Their convoy made two stops to load equipment and supplies in five transport ships before steaming with its escorts to the French island of Bora Bora, where it arrived on February 17, 1942. The newly arrived Seabees became known as the 1st Construction Battalion Detachment and for the rest of the war called themselves the “Bobcats,” after the naval code name for Bora Bora. Their assignment was to construct a major air and sea refueling base for warships keeping the vital sea lanes open to Australia.
The Bobcats started with nothing. Their construction and moving equipment rested at the bottom of the supply ship holds. Ship’s cranes could lower cargo onto barges, but when the barges reached shore unloading them had to be done by hand.
The land-based cranes, bulldozers, and earthmovers were buried beneath everything else aboard the ships. So eight 7-inch, 13-ton naval guns meant for the island’s defense had to be laboriously hoisted into position by hand. (Some of these guns still remain on Bora Bora today). It would take 52 days to completely unload the five transports and the three additional ships that arrived soon after.
The men were subject to tropical diseases that sapped their strength. A few came down with the grotesque elephantiasis. Most of their food came from tins of questionable age. They endured incessant rain and mud with primitive facilities they had to build themselves.
Despite all obstacles, the Bobcats managed to set up 300 Quonset huts within three weeks. They built an airfield, docks, a power plant, and the all-important fuel tanks. To meet the Navy’s deadline for the fuel tanks, the 4,000 Army troops pitched in to help. Tankers brought in fuel as the men ashore worked long hours to position and assemble the holding tanks. The refueling station was up and running just in time to replenish the ships and planes that took part in the critical Battle of the Coral Sea in May 1942.
The Navy could not have fought in the Coral Sea without refueling at Bora Bora. For the first—but not the last—time, the enemy was surprised and confounded by the work of the Seabees. They and their Army partners were the unsung heroes of that battle. It had been hard work, and sometimes tempers flared. Their commander later wrote that his men “smelled like goats, lived like dogs, and worked like horses.”

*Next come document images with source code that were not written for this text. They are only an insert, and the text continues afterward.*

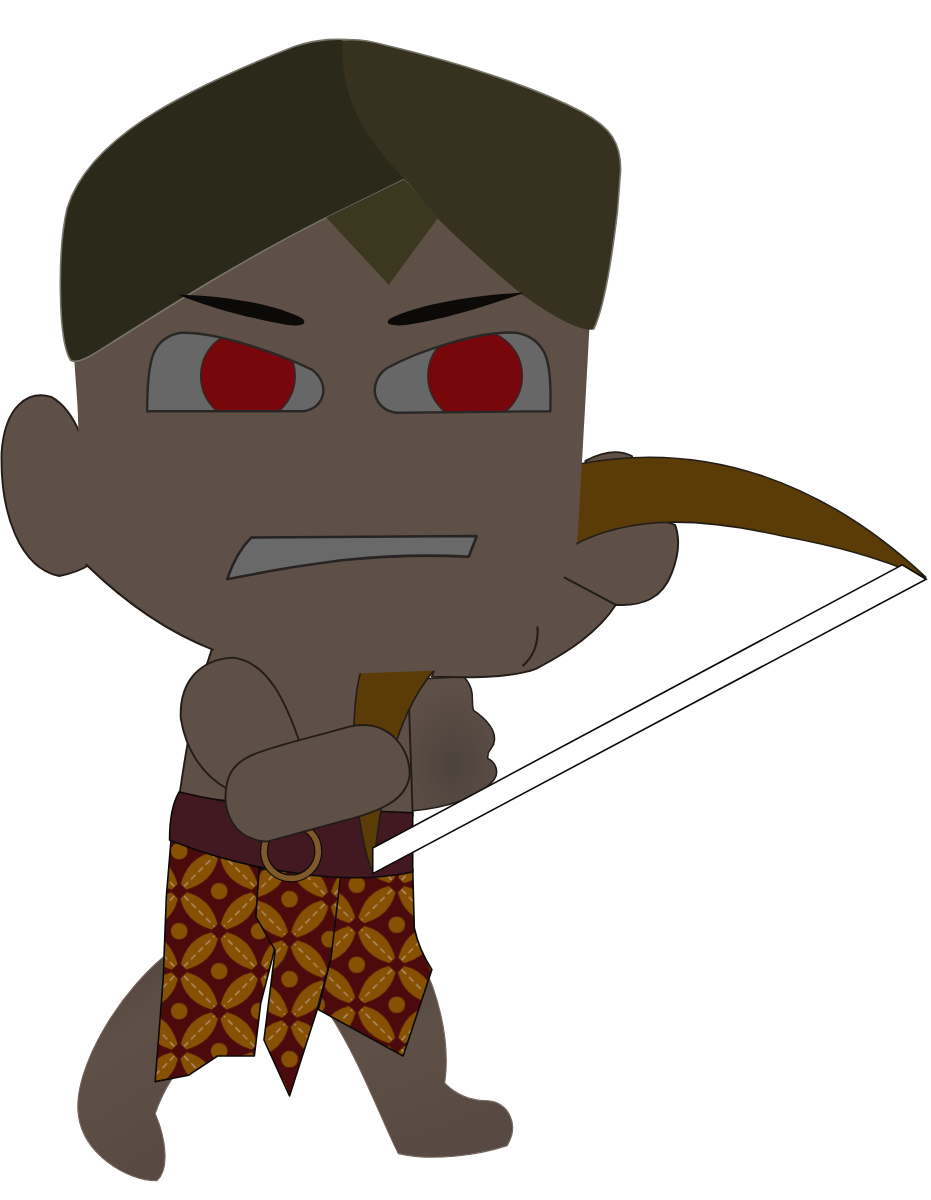
<!DOCTYPE html>
<html lang="en">
<head>
<meta charset="utf-8">
<title>Archer character</title>
<style>
:root{--paper:#fff;--ink:#0c0a08;--skin:#5f5047;--skin-shade:#4b3f39;--skin-line:#231d19;
--turban-left:#2b2a1a;--turban-right:#36321f;--turban-peak:#3c3820;--turban-line:#77756c;
--eye:#676767;--iris:#78070b;--teeth:#696969;--bow:#5b3c07;--sash:#421921;--ring:#80592a;
--batik-gold:#875103;--batik-dark:#4b0a0c;--batik-stitch:#b39a78}
*{box-sizing:border-box}
html,body{margin:0;width:931px;height:1200px;overflow:hidden;background:var(--paper)}
.archer{display:block;width:931px;height:1200px}
.skin{fill:var(--skin);stroke:var(--skin-line);stroke-width:1.2;stroke-linejoin:round}
.skin-plain{fill:var(--skin)}
.limb{fill:url(#limb-shade);stroke:#75675f;stroke-width:.7}
.bow{fill:var(--bow);stroke:var(--skin-line);stroke-width:1}
.string{fill:var(--paper);stroke:var(--ink);stroke-width:1}
.sash{fill:var(--sash);stroke:var(--ink);stroke-width:1}
.cloth{stroke:var(--ink);stroke-width:1;stroke-linejoin:round}
.ring{fill:none;stroke:var(--ink);stroke-width:5}
.ring-gold{fill:none;stroke:var(--ring);stroke-width:3.6}
.line{fill:none;stroke:var(--skin-line);stroke-width:1.3;stroke-linecap:round}
.eye{fill:var(--eye)}
.eye-line{fill:none;stroke:#2a2826;stroke-width:1.5}
.iris{fill:var(--iris);stroke:#3c2422;stroke-width:1}
.brow{fill:var(--ink)}
.teeth{fill:var(--teeth);stroke:#262322;stroke-width:1.6;stroke-linejoin:round}
.petal{fill:var(--batik-gold)}
.stitch{fill:none;stroke:var(--batik-stitch);stroke-width:.8;stroke-dasharray:4 2.5}
</style>
</head>
<body>
<svg class="archer" viewBox="0 0 582 750" preserveAspectRatio="none" role="img" aria-label="Angry archer in a turban and batik skirt drawing a bow">
<defs>
<linearGradient id="limb-shade" x1="0" y1="0" x2="0.35" y2="1">
<stop offset="0" stop-color="#4b3f39"/><stop offset=".45" stop-color="#5f5047"/><stop offset="1" stop-color="#584a42"/>
</linearGradient>
<radialGradient id="hip-shade" cx=".55" cy=".65" r=".6">
<stop offset="0" stop-color="#4c423d"/><stop offset="1" stop-color="#5f5047"/>
</radialGradient>
<g id="batik-motif">
<rect width="50" height="50" fill="#4b0a0c"/>
<path id="petal" class="petal" d="M0 0Q21 2 25 25Q2 21 0 0Z"/>
<use href="#petal" transform="translate(25 25)"/>
<use href="#petal" transform="matrix(-1 0 0 1 50 0)"/>
<use href="#petal" transform="matrix(-1 0 0 1 25 25)"/>
<path class="stitch" d="M3 3L47 47M47 3L3 47"/>
<g class="petal"><circle cx="25" cy="0" r="5.2"/><circle cx="25" cy="50" r="5.2"/><circle cx="0" cy="25" r="5.2"/><circle cx="50" cy="25" r="5.2"/></g>
<path fill="#4b0a0c" d="M25 19.5L30.5 25L25 30.5L19.5 25ZM0 -5.5L5.5 0L0 5.5ZM50 -5.5V5.5L44.500 0ZM0 44.500L5.500 50H0ZM50 44.500V50H44.500Z"/>
</g>
<pattern id="batik-left" x="12" y="7" width="50" height="50" patternUnits="userSpaceOnUse"><use href="#batik-motif"/></pattern>
<pattern id="batik-middle" x="6" y="12" width="50" height="50" patternUnits="userSpaceOnUse"><use href="#batik-motif"/></pattern>
<pattern id="batik-right" x="48" y="3" width="50" height="50" patternUnits="userSpaceOnUse"><use href="#batik-motif"/></pattern>
<path id="eye-left" d="M92 257C92 225 95 211 113 208C135 207 174 221 195 231C207 240 203 255 190 257Z"/>
<path id="eye-right" d="M344 257C345 228 343 212 323 208C302 206 262 219 242 230C230 238 232 256 248 258Z"/>
<clipPath id="eye-left-clip"><use href="#eye-left"/></clipPath>
<clipPath id="eye-right-clip"><use href="#eye-right"/></clipPath>
</defs>

<g id="legs">
<path class="limb" d="M110 592C76 616 45 668 49 697C52 721 79 738 98 738C106 731 104 712 97 696C102 682 108 670 128 650Z"/>
<path class="limb" d="M200 625C222 655 237 697 249 721C270 726 299 722 317 716C325 703 318 689 305 688C291 688 283 682 278 677C282 650 273 618 263 600Z"/>
</g>

<g id="torso">
<path d="M250 425L290 423C298 432 294 438 296 444C305 450 310 457 309 463C309 468 304 468 305 474C310 476 312 483 309 487C300 499 278 505 256 507Z" fill="url(#hip-shade)" stroke="#231d19" stroke-width="1"/>
<path class="skin" d="M133 404C119 445 116 472 112 498L258 510L255 420Z"/>
</g>

<g id="skirt">
<path class="cloth" fill="url(#batik-right)" d="M211 545L258 543L259 580Q262 594 270 606L252 660L199 631L207 598Z"/>
<path class="cloth" fill="url(#batik-left)" d="M107 524L170 545L163 574L172 592L163 627L159 660L136 660L118 672L97 676L102 612L104 560Z"/>
<path class="cloth" fill="url(#batik-middle)" d="M162 543L213 547L207 598L198 632L181 685L165 650L172 594L160 573Z"/>
<path class="sash" d="M112 495Q150 504 184 505L258 508V545Q230 551 195 547Q148 542 106 525Q106 505 112 495Z"/>
<circle class="ring" cx="182" cy="532" r="17"/><circle class="ring-gold" cx="182" cy="532" r="17"/>
</g>

<g id="bow-arm">
<path class="skin" d="M366 288Q383 279 395 285L398 300H366Z"/>
<path class="skin" d="M270 423C300 424 322 423 335 418C356 407 374 395 385 378C402 379 414 374 420 358C425 345 425 336 422 328L392 318L345 335L280 390Z"/>
</g>

<g id="bow">
<path class="bow" d="M226 418L276 414C247 443 239 490 233 545C223 525 216 450 226 418Z"/>
<path class="bow" d="M362 290C440 275 514 300 579 361C545 347 521 341 489 335C440 324 395 321 358 341Z"/>
<path class="string" d="M233 530L564 353L579 362L233 546Z"/>
</g>

<g id="drawing-arm">
<path class="skin" d="M142 493C126 484 116 468 113 449C112 427 124 412 146 411C168 414 179 440 187 463L166 490Z"/>
<path class="skin" d="M142 489C146 470 166 469 219 454C244 449 257 469 256 485C254 500 238 507 215 513L167 526C146 525 138 507 142 489Z"/>
</g>

<g id="head">
<path class="skin" d="M56 353Q48 358 37 360C13 355 0 322 1 283C3 253 18 244 32 248Q43 254 50 271L64 300Z"/>
<path class="skin-plain" d="M46 215C47 240 49 250 49 272L53 352C72 372 101 394 133 406C164 416 193 420 223 421L273 419L335 414L352 360L361 338L366 250L369 195L230 100Z"/>
<path class="line" d="M133 406Q92 390 54 353M336 392Q337 407 327 416M353 361Q370 370 385 378"/>
<g id="turban">
<path d="M44 225C36 212 36 155 42 130C55 88 110 58 184 29C200 24 211 24 222 25L262 110L253 112L204 136C152 162 105 192 67 216C56 223 48 228 44 225Z" fill="var(--turban-left)" stroke="var(--turban-line)"/>
<path d="M214 25Q227 24 240 28C282 38 332 53 364 70C382 80 388 89 388 106L386 132C382 166 377 194 371 206C360 207 340 194 325 183Q295 158 273 136L253 112C225 83 213 60 214 25Z" fill="var(--turban-right)"/>
<path class="turban-edge" d="M214 25Q227 24 240 28C282 38 332 53 364 70C382 80 388 89 388 106L386 132C382 166 377 194 371 206" fill="none" stroke="var(--turban-line)"/>
<path d="M253 112L204 136L243 178L274 136Z" fill="var(--turban-peak)"/>
</g>
<g id="face">
<use href="#eye-left" class="eye"/>
<g clip-path="url(#eye-left-clip)"><ellipse class="iris" cx="155" cy="235" rx="29.500" ry="29"/></g>
<use href="#eye-left" class="eye-line"/>
<use href="#eye-right" class="eye"/>
<g clip-path="url(#eye-right-clip)"><ellipse class="iris" cx="297" cy="235" rx="29.500" ry="29"/></g>
<use href="#eye-right" class="eye-line"/>
<path class="brow" d="M111 184C142 185 172 190 189 199C193 203 187 204 179 203C157 199 130 192 111 184Z"/>
<path class="brow" d="M328 183C299 184 262 190 244 199C239 203 246 204 255 203C280 199 305 191 328 183Z"/>
<path class="teeth" d="M157 336L298 335L293 348C240 345 198 351 142 362C146 350 151 342 157 336Z"/>
</g>
</g>
</svg>
</body>
</html>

Valuable logistics lessons were learned at Bora Bora. The Bobcats had been sent wheelbarrows without wheels. There were not enough spare parts for their trucks, and welding equipment arrived without protective masks.
Learning that civilians had done the loading of the transports that had caused so much trouble, the Seabees began to rely on themselves for loading and unloading the supply ships. Attention was given to what was being sent and the order in which equipment and supplies were needed ashore. They did such a good job that the Navy tasked them with the loading and unloading of all supply ships.
Back in the United States, Seabee recruiters continued to go after men with construction skills, but standards for physical fitness were relaxed. As a result the average age of the early enlistees was 37, and in some cases men in their 60s signed up.
In March, the 1st NCB shipped out to the islands of Tongatabu in the Tonga group and Efate in the New Hebrides. In May, the 2nd NCB arrived in Samoa. The 3rd NCB was sent to Fiji and Noumea in New Caledonia, the 4th to Alaska, and the 5th sent detachments to Midway, Palmyra, Johnston Island, and French Frigate Shoals. The Seabees began to build a ring of bases around the Japanese Pacific Ocean empire.
A detachment of the 1st NCB landed on Efate on May 4 to find a small group of Marines and Army engineers struggling to build an airfield. Delighted to see the newcomers, the soldiers and Marines gave pride of place to the Seabees for leadership. All three groups pooled their equipment and resources to complete the airstrip for the arrival of 20 planes on May 28.